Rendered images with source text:
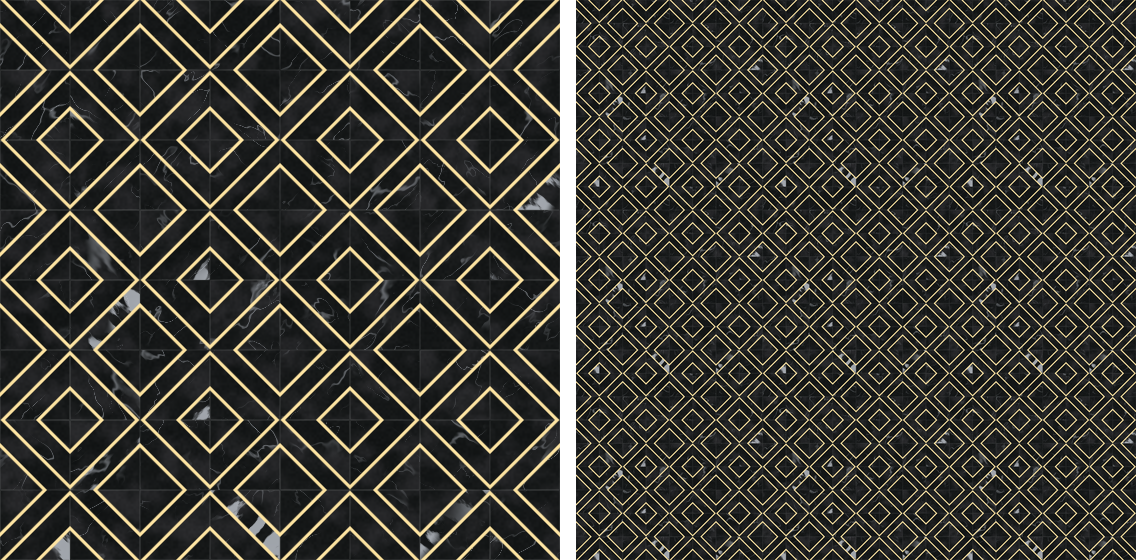
Left, the tile; right, the same tile 3 across and 3 down.
Reproduce this pattern procedurally as a Shadertoy shader.

```glsl
// Black marble tiles inlaid with nested brass diamonds, four repeats each way.

const float REPEATS = 4.0;
const vec3 MARBLE_DARK = vec3(0.078, 0.087, 0.088);
const vec3 MARBLE_PALE = vec3(0.152, 0.154, 0.162);
const vec3 VEIN = vec3(0.72, 0.74, 0.77);
const vec3 JOINT = vec3(0.40, 0.41, 0.41);
const vec3 BRASS = vec3(0.99, 0.89, 0.63);

float hash(vec2 p) {
    vec3 q = fract(vec3(p.xyx) * 0.1031);
    q += dot(q, q.yzx + 33.33);
    return fract((q.x + q.y) * q.z);
}

// Value noise that wraps after a whole number of lattice cells.
float noise(vec2 p, float period) {
    vec2 i = floor(p), f = fract(p);
    f = f * f * (3.0 - 2.0 * f);
    vec2 a = mod(i, period), b = mod(i + 1.0, period);
    return mix(mix(hash(a), hash(vec2(b.x, a.y)), f.x),
               mix(hash(vec2(a.x, b.y)), hash(b), f.x), f.y);
}

float fbm(vec2 p, float period) {
    float sum = 0.0, gain = 0.5;
    for (int i = 0; i < 4; i++) {
        sum += gain * noise(p, period);
        p = p * 2.0 + 5.3;
        period *= 2.0;
        gain *= 0.5;
    }
    return sum / 0.9375;
}

// Thin crooked lines where warped noise crosses its middle value.
float veins(vec2 p, float period, float width) {
    vec2 warp = vec2(fbm(p, period), fbm(p + 17.7, period));
    float ridge = abs(noise(p + 1.8 * warp, period) - 0.5);
    return 1.0 - smoothstep(0.0, width, ridge);
}

// Coverage of a stripe of the given half width, at distance d from its centre.
float stripe(float d, float halfWidth, float pixel) {
    return clamp(0.5 + (halfWidth - abs(d)) / pixel, 0.0, 1.0);
}

// One stone piece: p in repeats, piece is a unique label.
vec3 marble(vec2 p, vec2 piece) {
    vec2 shift = 37.0 * vec2(hash(piece), hash(piece + 41.0));
    float lean = hash(piece + 83.0) < 0.6 ? 1.0 : -1.0;
    vec2 along = vec2(p.x + lean * p.y, p.x - lean * p.y);

    // Clouds and grain
    float cloud = fbm(p * 5.0 + shift, 5.0 * REPEATS);
    float grain = noise(p * 56.0 + shift, 56.0 * REPEATS) - 0.5;
    vec3 color = mix(MARBLE_DARK, MARBLE_PALE, smoothstep(0.38, 0.80, cloud));
    color += 0.022 * grain + 0.012 * (hash(piece + 7.0) - 0.5);

    // Faint hairlines, a few of them brighter
    float patches = noise(p * 4.0 + shift.yx, 4.0 * REPEATS);
    float hair = veins(along * vec2(2.0, 4.0) + shift, 4.0 * REPEATS, 0.03);
    hair *= smoothstep(0.50, 0.85, patches);
    float scratch = veins(along * vec2(3.0, 6.0) + shift.yx, 12.0 * REPEATS, 0.035);
    scratch *= smoothstep(0.55, 0.9, noise(p * 7.0 + shift, 7.0 * REPEATS));
    color = mix(color, VEIN, 0.45 * hair + 0.22 * scratch);

    // Rare white quartz streaks
    float rare = step(0.95, hash(piece + 131.0));
    float streak = fbm(along * vec2(4.0, 10.0) + shift, 20.0 * REPEATS);
    float blob = smoothstep(0.35, 0.65, noise(p * 5.0 + shift.yx, 5.0 * REPEATS));
    float quartz = rare * blob * smoothstep(0.46, 0.60, streak);
    return mix(color, VEIN, 0.85 * quartz);
}

void mainImage(out vec4 fragColor, in vec2 fragCoord) {
    vec2 p = fragCoord / iResolution.xy * REPEATS;
    float pixel = REPEATS / min(iResolution.x, iResolution.y);

    // Diamond radius: 0 at the small diamond's centre, 1 at the large one's
    vec2 q = abs(fract(p - vec2(0.0, 0.5)) - 0.5);
    float radius = q.x + q.y;

    // Stone pieces, cut by the tile grid and by the inlay
    float ring = step(0.227, radius) + step(0.480, radius) + step(0.680, radius);
    vec2 tile = mod(floor(p * 2.0), 2.0 * REPEATS);
    vec3 color = marble(p, tile + vec2(ring * 16.0, 0.0));

    // Hairline joints between square tiles
    vec2 edge = 0.5 * abs(fract(p * 2.0 + 0.5) - 0.5);
    float joint = stripe(min(edge.x, edge.y), 0.0022, pixel);
    float wear = noise(p * 6.0, 6.0 * REPEATS);
    color = mix(color, JOINT, joint * mix(0.35, 1.0, wear));

    // Brass inlay: small diamond, lattice, large diamond
    float inlay = min(abs(radius - 0.227), abs(radius - 0.480));
    inlay = min(inlay, abs(radius - 0.680)) * inversesqrt(2.0);
    float sheen = 0.03 * (noise(p * 9.0, 9.0 * REPEATS) - 0.5);
    color = mix(color, BRASS + sheen, stripe(inlay, 0.0114, pixel * 1.2));

    fragColor = vec4(clamp(color, 0.0, 1.0), 1.0);
}
```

▸ REQUIREMENT: What this exercise asks for is every line of the data above with the word "period".

▸ RESPONSE TO THE EXERCISE:
float noise(vec2 p, float period) {
    vec2 a = mod(i, period), b = mod(i + 1.0, period);
float fbm(vec2 p, float period) {
        sum += gain * noise(p, period);
        period *= 2.0;
float veins(vec2 p, float period, float width) {
    vec2 warp = vec2(fbm(p, period), fbm(p + 17.7, period));
    float ridge = abs(noise(p + 1.8 * warp, period) - 0.5);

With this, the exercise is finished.